It has been no ordinary week. The wedding, as you are well aware, went off with nary a hitch and I was able to sit and watch it in the comfort of my own sitting room (drinking tea out of our commemorative Kate and Wills tea mug) while Jonathan braved jet-lag (as well as a crowd of more than a million revelers) not 30 north of where I was.

As predicted, the Brits rose to the occasion admirably, and I managed to annoy a few republicans by stringing bunting around my desk at work, and then on my balcony on The Day. This earned me just a bit of disapproval (just a bit) for being too American, or not British enough, or too much of a Royalist—I’m still not sure which.

But the glow had barely dimmed before The Other Big News hit (well done, America, for holding off until after the wedding weekend—what a downer that would have turned out to be). That, too, was a big day, especially if you were an American; I basked in the collective victory along with my fellow countrymen but with a bit (just a bit) of caution, reminding myself and others that this really doesn’t bring anything to a close.

For this, or perhaps something else, I was labelled an “American Basher” by an old and dear friend. This, of course, gave me pause: you can do many things to an American, but you do not question their patriotism.

We’re heading into a new week now, and one has to hope that it is not so eventful and filled with passions. As the Tweeters have been observing, “The girl married the handsome prince, the dragon has been slain, it’s all very Disney.” To add to that, we’ve also had unbelievably stunning weather to accompany all of this. So I am ready for some uneventful days, a return to the drip, drip, drip of real life, and rain.

Have I really been in Britain so long that I have forgotten what it is like to be an American? And am I so brashly American, despite my longevity here, that I can never hope to fit in? That’s a sobering prospect, to be a man with a foot in two countries—and passports to both—but to belong to neither.

Don’t get the idea that I am planning to throw myself off of Beachy Head over this, it’s just something the flurry and fervor of this past week have brought to mind, and I welcome a bit of time to digest it.

I see the previously blue sky is clouded over this morning. I really hope it rains.

Rain in Britain


  1. avatar says

    I totally get where you are coming from. I’ve been here for over five years and I feel like an in-between person. I don’t get some cultural references in both countries, I forget words used in the States and then end up calling trousers pants in public.

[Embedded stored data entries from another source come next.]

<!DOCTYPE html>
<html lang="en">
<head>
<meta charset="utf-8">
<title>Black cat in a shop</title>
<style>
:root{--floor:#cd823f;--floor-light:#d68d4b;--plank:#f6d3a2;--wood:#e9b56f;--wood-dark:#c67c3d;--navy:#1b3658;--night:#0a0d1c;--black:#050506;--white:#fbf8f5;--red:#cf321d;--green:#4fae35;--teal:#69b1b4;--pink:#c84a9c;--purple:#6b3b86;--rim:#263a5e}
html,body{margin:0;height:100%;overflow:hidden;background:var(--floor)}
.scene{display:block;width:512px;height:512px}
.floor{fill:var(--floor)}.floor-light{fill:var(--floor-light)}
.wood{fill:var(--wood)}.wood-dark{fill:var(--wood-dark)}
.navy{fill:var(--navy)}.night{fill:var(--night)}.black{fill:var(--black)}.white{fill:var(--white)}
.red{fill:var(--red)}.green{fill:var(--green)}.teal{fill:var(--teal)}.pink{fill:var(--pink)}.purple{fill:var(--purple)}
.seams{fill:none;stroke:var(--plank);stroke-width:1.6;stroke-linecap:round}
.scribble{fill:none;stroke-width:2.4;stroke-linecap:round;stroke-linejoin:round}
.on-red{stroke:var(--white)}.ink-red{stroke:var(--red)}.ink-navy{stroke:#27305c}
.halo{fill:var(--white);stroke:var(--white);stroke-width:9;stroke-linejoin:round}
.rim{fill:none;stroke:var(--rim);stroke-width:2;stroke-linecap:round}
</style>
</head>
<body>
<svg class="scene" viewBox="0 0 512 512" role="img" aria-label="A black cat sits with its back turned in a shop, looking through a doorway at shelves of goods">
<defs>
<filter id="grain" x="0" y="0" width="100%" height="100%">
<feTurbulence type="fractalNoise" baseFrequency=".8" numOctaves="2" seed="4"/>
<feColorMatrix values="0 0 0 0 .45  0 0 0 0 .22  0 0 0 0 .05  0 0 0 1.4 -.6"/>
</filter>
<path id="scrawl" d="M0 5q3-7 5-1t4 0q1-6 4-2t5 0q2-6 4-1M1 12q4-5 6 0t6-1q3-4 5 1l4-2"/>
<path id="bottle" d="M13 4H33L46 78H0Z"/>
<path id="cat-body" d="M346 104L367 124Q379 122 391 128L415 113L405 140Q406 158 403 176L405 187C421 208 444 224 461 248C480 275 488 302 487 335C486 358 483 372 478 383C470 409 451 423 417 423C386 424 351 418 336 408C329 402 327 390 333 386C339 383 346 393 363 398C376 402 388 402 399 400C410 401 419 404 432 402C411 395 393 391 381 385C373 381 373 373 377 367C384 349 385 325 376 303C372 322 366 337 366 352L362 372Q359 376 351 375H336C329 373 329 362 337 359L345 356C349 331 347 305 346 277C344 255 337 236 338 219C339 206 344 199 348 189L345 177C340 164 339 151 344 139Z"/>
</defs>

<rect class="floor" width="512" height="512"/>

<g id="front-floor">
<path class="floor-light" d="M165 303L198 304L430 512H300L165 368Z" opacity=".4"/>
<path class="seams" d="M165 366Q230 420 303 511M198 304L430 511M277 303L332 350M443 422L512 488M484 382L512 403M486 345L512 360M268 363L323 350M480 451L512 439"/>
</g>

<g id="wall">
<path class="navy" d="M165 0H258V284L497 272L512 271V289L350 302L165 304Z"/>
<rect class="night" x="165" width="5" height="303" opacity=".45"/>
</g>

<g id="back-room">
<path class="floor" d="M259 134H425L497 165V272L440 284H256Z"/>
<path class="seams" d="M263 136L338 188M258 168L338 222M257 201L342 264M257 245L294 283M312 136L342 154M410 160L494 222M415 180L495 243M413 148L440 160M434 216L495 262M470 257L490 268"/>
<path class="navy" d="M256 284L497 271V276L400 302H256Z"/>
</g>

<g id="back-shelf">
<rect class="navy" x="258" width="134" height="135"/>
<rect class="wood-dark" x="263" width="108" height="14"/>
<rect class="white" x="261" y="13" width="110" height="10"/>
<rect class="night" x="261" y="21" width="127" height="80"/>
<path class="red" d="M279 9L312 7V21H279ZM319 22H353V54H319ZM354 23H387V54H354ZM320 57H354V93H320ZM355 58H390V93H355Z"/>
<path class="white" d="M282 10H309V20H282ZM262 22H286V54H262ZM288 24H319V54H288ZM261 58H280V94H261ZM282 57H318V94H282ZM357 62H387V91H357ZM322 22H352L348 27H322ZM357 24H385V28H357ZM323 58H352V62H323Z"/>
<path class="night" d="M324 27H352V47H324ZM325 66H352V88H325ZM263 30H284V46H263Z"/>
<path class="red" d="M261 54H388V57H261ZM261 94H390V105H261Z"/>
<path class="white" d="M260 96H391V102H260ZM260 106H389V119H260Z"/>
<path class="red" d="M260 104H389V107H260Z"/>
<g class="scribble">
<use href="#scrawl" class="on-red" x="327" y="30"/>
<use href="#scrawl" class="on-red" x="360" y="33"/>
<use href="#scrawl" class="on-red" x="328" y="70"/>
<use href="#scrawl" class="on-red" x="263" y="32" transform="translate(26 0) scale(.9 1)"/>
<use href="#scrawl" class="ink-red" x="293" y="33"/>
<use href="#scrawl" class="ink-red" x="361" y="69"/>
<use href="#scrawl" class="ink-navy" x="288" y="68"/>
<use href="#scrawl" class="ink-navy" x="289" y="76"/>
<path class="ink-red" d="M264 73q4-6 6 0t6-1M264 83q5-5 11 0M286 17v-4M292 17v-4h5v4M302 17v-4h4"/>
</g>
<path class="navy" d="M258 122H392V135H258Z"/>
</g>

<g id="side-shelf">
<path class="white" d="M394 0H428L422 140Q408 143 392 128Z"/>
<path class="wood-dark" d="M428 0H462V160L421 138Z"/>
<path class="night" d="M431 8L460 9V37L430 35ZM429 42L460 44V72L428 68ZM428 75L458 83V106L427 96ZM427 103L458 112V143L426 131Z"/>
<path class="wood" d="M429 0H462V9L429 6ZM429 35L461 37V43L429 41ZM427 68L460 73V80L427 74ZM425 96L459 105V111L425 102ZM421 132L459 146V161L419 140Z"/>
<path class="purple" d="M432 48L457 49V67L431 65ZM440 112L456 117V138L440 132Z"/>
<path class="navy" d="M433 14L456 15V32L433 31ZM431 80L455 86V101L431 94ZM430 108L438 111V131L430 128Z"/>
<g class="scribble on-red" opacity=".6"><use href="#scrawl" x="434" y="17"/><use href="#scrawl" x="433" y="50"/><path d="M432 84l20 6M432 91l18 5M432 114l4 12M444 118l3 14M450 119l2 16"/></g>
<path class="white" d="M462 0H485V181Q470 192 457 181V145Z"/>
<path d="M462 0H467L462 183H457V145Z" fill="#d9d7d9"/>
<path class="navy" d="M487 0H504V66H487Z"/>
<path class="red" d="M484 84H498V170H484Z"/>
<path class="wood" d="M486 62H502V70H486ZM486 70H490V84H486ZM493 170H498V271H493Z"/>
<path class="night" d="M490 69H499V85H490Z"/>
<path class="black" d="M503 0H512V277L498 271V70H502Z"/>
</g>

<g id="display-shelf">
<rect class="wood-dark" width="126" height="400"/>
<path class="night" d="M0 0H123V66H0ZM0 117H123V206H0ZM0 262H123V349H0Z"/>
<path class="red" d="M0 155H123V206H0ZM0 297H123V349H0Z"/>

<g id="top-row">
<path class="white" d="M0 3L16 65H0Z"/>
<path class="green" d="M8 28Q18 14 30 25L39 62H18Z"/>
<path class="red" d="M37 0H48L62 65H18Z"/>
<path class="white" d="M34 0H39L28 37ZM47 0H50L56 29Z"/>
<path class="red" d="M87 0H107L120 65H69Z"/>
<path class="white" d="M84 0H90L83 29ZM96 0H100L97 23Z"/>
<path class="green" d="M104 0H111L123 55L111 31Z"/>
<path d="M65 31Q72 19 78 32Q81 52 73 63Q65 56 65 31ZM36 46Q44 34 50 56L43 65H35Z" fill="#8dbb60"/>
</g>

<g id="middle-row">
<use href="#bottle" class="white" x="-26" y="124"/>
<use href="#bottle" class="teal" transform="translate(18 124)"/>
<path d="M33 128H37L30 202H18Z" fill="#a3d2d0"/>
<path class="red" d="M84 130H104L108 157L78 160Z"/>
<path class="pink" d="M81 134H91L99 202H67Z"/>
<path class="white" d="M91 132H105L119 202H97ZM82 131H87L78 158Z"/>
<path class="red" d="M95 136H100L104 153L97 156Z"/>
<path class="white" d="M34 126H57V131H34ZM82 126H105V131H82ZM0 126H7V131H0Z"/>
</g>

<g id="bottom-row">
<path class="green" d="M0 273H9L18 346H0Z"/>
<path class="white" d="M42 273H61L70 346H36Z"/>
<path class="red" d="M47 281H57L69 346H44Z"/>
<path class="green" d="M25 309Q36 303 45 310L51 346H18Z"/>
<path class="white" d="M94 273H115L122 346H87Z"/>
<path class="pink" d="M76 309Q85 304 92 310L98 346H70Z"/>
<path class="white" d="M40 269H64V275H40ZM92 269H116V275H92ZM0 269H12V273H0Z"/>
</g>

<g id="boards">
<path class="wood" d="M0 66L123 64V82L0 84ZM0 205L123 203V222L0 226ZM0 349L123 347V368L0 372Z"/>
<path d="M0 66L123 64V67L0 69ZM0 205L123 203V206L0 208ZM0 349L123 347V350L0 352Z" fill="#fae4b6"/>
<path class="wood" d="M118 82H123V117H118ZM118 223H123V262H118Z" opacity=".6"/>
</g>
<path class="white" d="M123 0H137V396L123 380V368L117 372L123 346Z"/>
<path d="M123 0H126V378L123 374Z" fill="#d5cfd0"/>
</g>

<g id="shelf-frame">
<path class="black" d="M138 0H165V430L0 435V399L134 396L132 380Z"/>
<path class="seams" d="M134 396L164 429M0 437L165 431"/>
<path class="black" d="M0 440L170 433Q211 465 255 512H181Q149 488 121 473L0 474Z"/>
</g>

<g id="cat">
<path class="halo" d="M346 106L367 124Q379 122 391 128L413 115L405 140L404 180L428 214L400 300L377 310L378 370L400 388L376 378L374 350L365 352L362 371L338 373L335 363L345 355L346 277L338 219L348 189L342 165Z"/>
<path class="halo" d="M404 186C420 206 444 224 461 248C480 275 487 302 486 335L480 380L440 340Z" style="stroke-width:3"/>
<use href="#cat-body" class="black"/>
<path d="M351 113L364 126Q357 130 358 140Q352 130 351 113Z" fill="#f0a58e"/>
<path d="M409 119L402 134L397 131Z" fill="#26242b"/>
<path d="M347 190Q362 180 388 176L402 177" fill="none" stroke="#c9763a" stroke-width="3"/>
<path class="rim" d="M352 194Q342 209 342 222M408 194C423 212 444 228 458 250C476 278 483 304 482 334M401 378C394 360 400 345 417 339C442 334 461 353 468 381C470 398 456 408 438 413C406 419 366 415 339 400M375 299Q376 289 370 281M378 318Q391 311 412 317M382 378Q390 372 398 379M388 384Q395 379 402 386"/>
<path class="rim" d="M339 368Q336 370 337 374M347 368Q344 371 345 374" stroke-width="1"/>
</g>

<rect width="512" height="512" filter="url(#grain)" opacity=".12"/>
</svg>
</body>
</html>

It’s tough to be a 3rd culture person at times!

  2. avatar says

    Yes, I often have to think hard to recall what items were called in the States, and I can get confused about which country certain terms are relevant to.

    Thanks for mentioning the cultural reference thing; I did notice that when I visited last–where I was obviously missing something other people were getting because I had been so long “out of the loop”

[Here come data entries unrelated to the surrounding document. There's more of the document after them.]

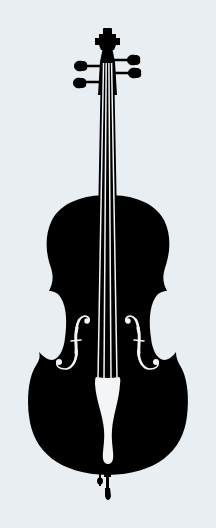
<!DOCTYPE html>
<html lang="en">
<head>
<meta charset="utf-8">
<title>Cello</title>
<style>
:root { --paper: #e8eef2; --ink: #000; --light: #f3f5f6; }
html, body { margin: 0; background: var(--paper); overflow: hidden; }
.cello { display: block; width: 216px; height: 528px; background: var(--paper); }
.ink { fill: var(--ink); }
.light { fill: var(--light); }
.peg-shaft { stroke: var(--ink); stroke-width: 2.4; }
.strings { stroke: var(--light); stroke-width: 1.5; fill: none; }
.f-stem { stroke: var(--light); stroke-width: 3; fill: none; stroke-linecap: round; }
.f-curl { stroke: var(--light); stroke-width: 1.6; fill: none; stroke-linecap: round; }
</style>
</head>
<body>
<svg class="cello" viewBox="0 0 216 528" role="img" aria-label="Cello silhouette">
  <defs>
    <path id="peg-head" d="M-7 0C-7-4-3-6 1-5C5-5 7-3 6 0C7 3 5 5 1 5C-3 6-7 4-7 0Z"/>
    <g id="f-hole">
      <path class="f-curl" d="M89 321C90 317 86 315 82 317C78 319 76 325 76 333"/>
      <path class="f-stem" d="M77 328C74 337 77 344 76 353"/>
      <path class="f-curl" d="M77 350C77 360 73 368 65 369C59 369 56 366 57 362"/>
      <path class="light" d="M75 352L78 350C78 361 73 370 65 370C72 366 75 360 75 352ZM78 332L75 334C75 324 78 317 84 316C79 320 78 326 78 332Z"/>
      <circle class="light" cx="87" cy="321" r="2.7"/>
      <circle class="light" cx="59" cy="362" r="3"/>
      <path class="f-curl" d="M71 341L81 340"/>
    </g>
  </defs>

  <g id="endpin" class="ink">
    <rect x="104" y="472" width="7" height="5"/>
    <rect x="106" y="476" width="3" height="14"/>
    <path d="M105 488H110L111 496Q110 500 108 500T105 496Z"/>
    <rect x="99" y="474" width="2" height="8"/>
    <ellipse cx="100" cy="481" rx="3" ry="3.5"/>
    <rect x="99" y="483" width="2" height="3"/>
  </g>

  <path id="body" class="ink" d="M108 195C134 195 155 203 164 220C172 236 170 254 165 268C163 275 162 281 167 291C162 291 158 293 155 298C149 308 149 324 151 338C152 348 156 359 164 360C169 360 173 356 176 352C176 358 178 362 182 369C188 381 189 400 187 416C183 452 156 474 108 475C60 474 33 452 29 416C27 400 28 381 34 369C38 362 41 358 39 352C43 356 47 360 52 360C60 359 64 348 65 338C67 324 67 308 61 298C58 293 54 291 49 291C54 281 53 275 51 268C46 254 44 236 52 220C61 203 82 195 108 195Z"/>

  <g id="scroll" class="ink">
    <rect x="103" y="28" width="9" height="8" rx="1"/>
    <path d="M99 34H116V38H120V45H116L114 50H101L99 45H95V38H99Z"/>
    <path d="M103 47H112L115 62L117 95H98L100 62Z"/>
  </g>

  <path id="neck" class="ink" d="M101 62H114L120 378H95Z"/>

  <g id="pegs">
    <path class="peg-shaft" d="M86 66H102M85 82H102M114 60H129M114 73H129"/>
    <g class="ink">
      <use href="#peg-head" x="81" y="66"/>
      <use href="#peg-head" x="80" y="83"/>
      <use href="#peg-head" x="134" y="60"/>
      <use href="#peg-head" x="135" y="73"/>
    </g>
  </g>

  <path class="strings" d="M103.5 63L98 378M106.2 63L104 378M108.9 63L111 378M111.6 63L117 378"/>

  <path id="tailpiece" class="light" d="M96 377Q108 379 119 377Q121 378 120 384C119 401 113 415 112 430C111 443 114 452 113 459Q112 464 108 464T103 459C102 452 105 443 104 430C103 415 96 401 95 384Q95 378 96 377Z"/>

  <use href="#f-hole"/>
  <use href="#f-hole" transform="translate(215 0) scale(-1 1)"/>
</svg>
</body>
</html>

  3. avatarSara says

    Loved your post, Mike. I have found great relief just learning about Third-Culture Kids and Adults. I was born, ironically, in Normal, Ill. Six months later we moved to France, where we stayed for 3 years. Back to the states for a bit and then on to Okinawa for almost 3 years. I have always felt a tug to France and England, and visit as often as I can. I always feel like I’m trying to find home. My goal is to buy a small house in central France before too much longer. It’s good to know that there are other people who “get me.” :)

  4. avatar says

    Sara: Thanks. I was considering not posting that column because it wasn’t all sweetness and light, which is what I am usually about. But being an expat is a lonely business at times, and it’s good to at least acknowledge that fact.

Leave a Reply